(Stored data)
────────────────
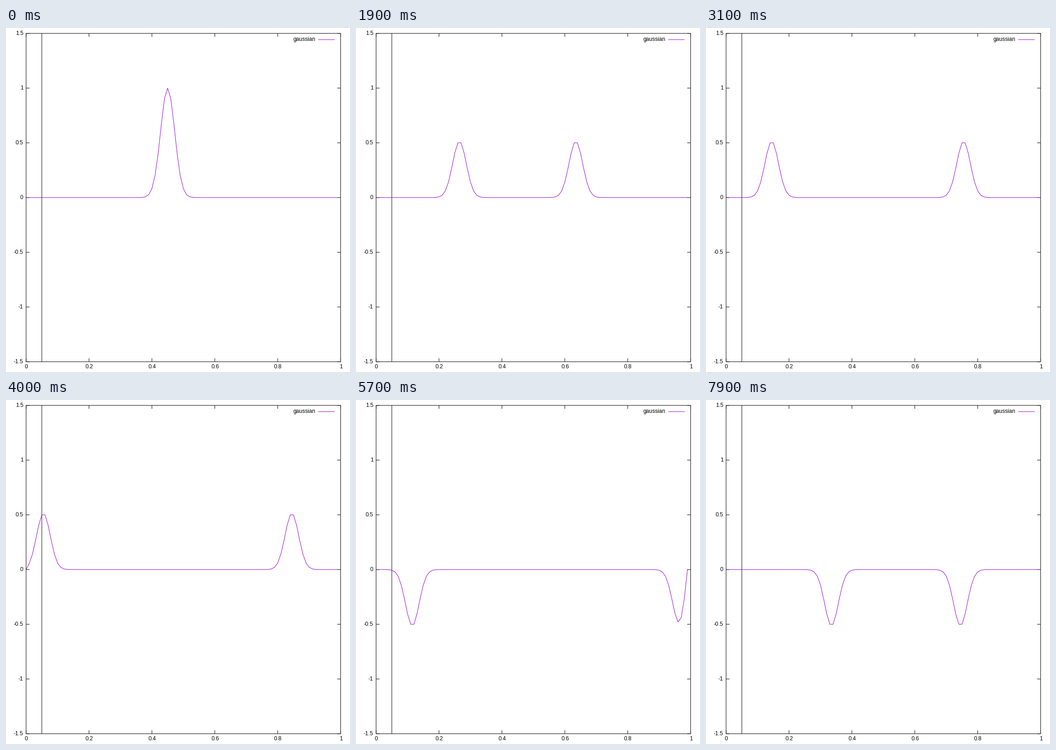
A matplotlib script for the animation above (8 s loop, 748x748 px).

```python
import numpy as np
import matplotlib.pyplot as plt
from matplotlib.animation import FuncAnimation

SIZE, DPI = 748, 88
PX = 72 / DPI  # one pixel in points
LEFT, RIGHT, TOP, BOTTOM = 43.7, 727.6, 11.7, 725.7
TICK = 7.5
PURPLE = "#9400d3"
FRAMES, STEP_MS = 80, 100
POINTS = 100

plt.rcParams["font.family"] = "Liberation Sans"
plt.rcParams["font.size"] = 12 * PX


def col(x):
    return LEFT + x * (RIGHT - LEFT)


def row(y):
    return BOTTOM - (y + 1.5) / 3 * (BOTTOM - TOP)


def simulate(steps):
    """Wave equation on a string with fixed ends, Courant number 1."""
    x = np.arange(POINTS) / POINTS
    now = np.exp(-1000 * (x - 0.45) ** 2)
    now[[0, -1]] = 0
    old = now.copy()
    states = [now]
    for _ in range(steps):
        new = np.zeros(POINTS)
        new[1:-1] = now[2:] + now[:-2] - old[1:-1]
        old, now = now, new
        states.append(now)
    return x, states


fig = plt.figure(figsize=(SIZE / DPI, SIZE / DPI), dpi=DPI, facecolor="white")
ax = fig.add_axes([0, 0, 1, 1], xlim=(0, SIZE), ylim=(SIZE, 0))
ax.axis("off")


def stroke(xs, ys, color="black", z=1):
    """Smooth one-pixel line through stage coordinates."""
    line, = ax.plot(xs, ys, color=color, lw=PX, snap=False, zorder=z,
                    solid_capstyle="butt", solid_joinstyle="miter")
    return line


def label(x, y, text, align):
    ax.text(x, y, text, ha=align, va="baseline", color="black")


for v in np.arange(6) / 5:
    c = col(v)
    stroke([c, c], [TOP, TOP + TICK])
    stroke([c, c], [BOTTOM - TICK, BOTTOM])
    label(c + 0.5, 740, f"{v:g}", "center")

for v in np.arange(-3, 4) / 2:
    r = row(v)
    stroke([LEFT, LEFT + TICK], [r, r])
    stroke([RIGHT - TICK, RIGHT], [r, r])
    label(37.5, r + 3.3, f"{v:g}", "right")

stroke([col(0.05)] * 2, [TOP, BOTTOM])
stroke([LEFT, RIGHT, RIGHT, LEFT, LEFT], [TOP, TOP, BOTTOM, BOTTOM, TOP], z=3)

label(672.5, 28, "gaussian", "right")
stroke([679, 714.5], [25.3, 25.3], PURPLE)

grid, states = simulate(FRAMES)
curve = stroke(col(grid), row(states[0]), PURPLE, z=2)


def draw(k):
    curve.set_ydata(row(states[max(k - 1, 0)]))
    return [curve]


anim = FuncAnimation(fig, draw, frames=FRAMES, interval=STEP_MS,
                     repeat=True, repeat_delay=0)
plt.show()
```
────────────────
### ASSIGNMENT
Work through the entries, filtering for the string "text", and copy each line that holds it.

### ANSWER SPACE
def label(x, y, text, align):
    ax.text(x, y, text, ha=align, va="baseline", color="black")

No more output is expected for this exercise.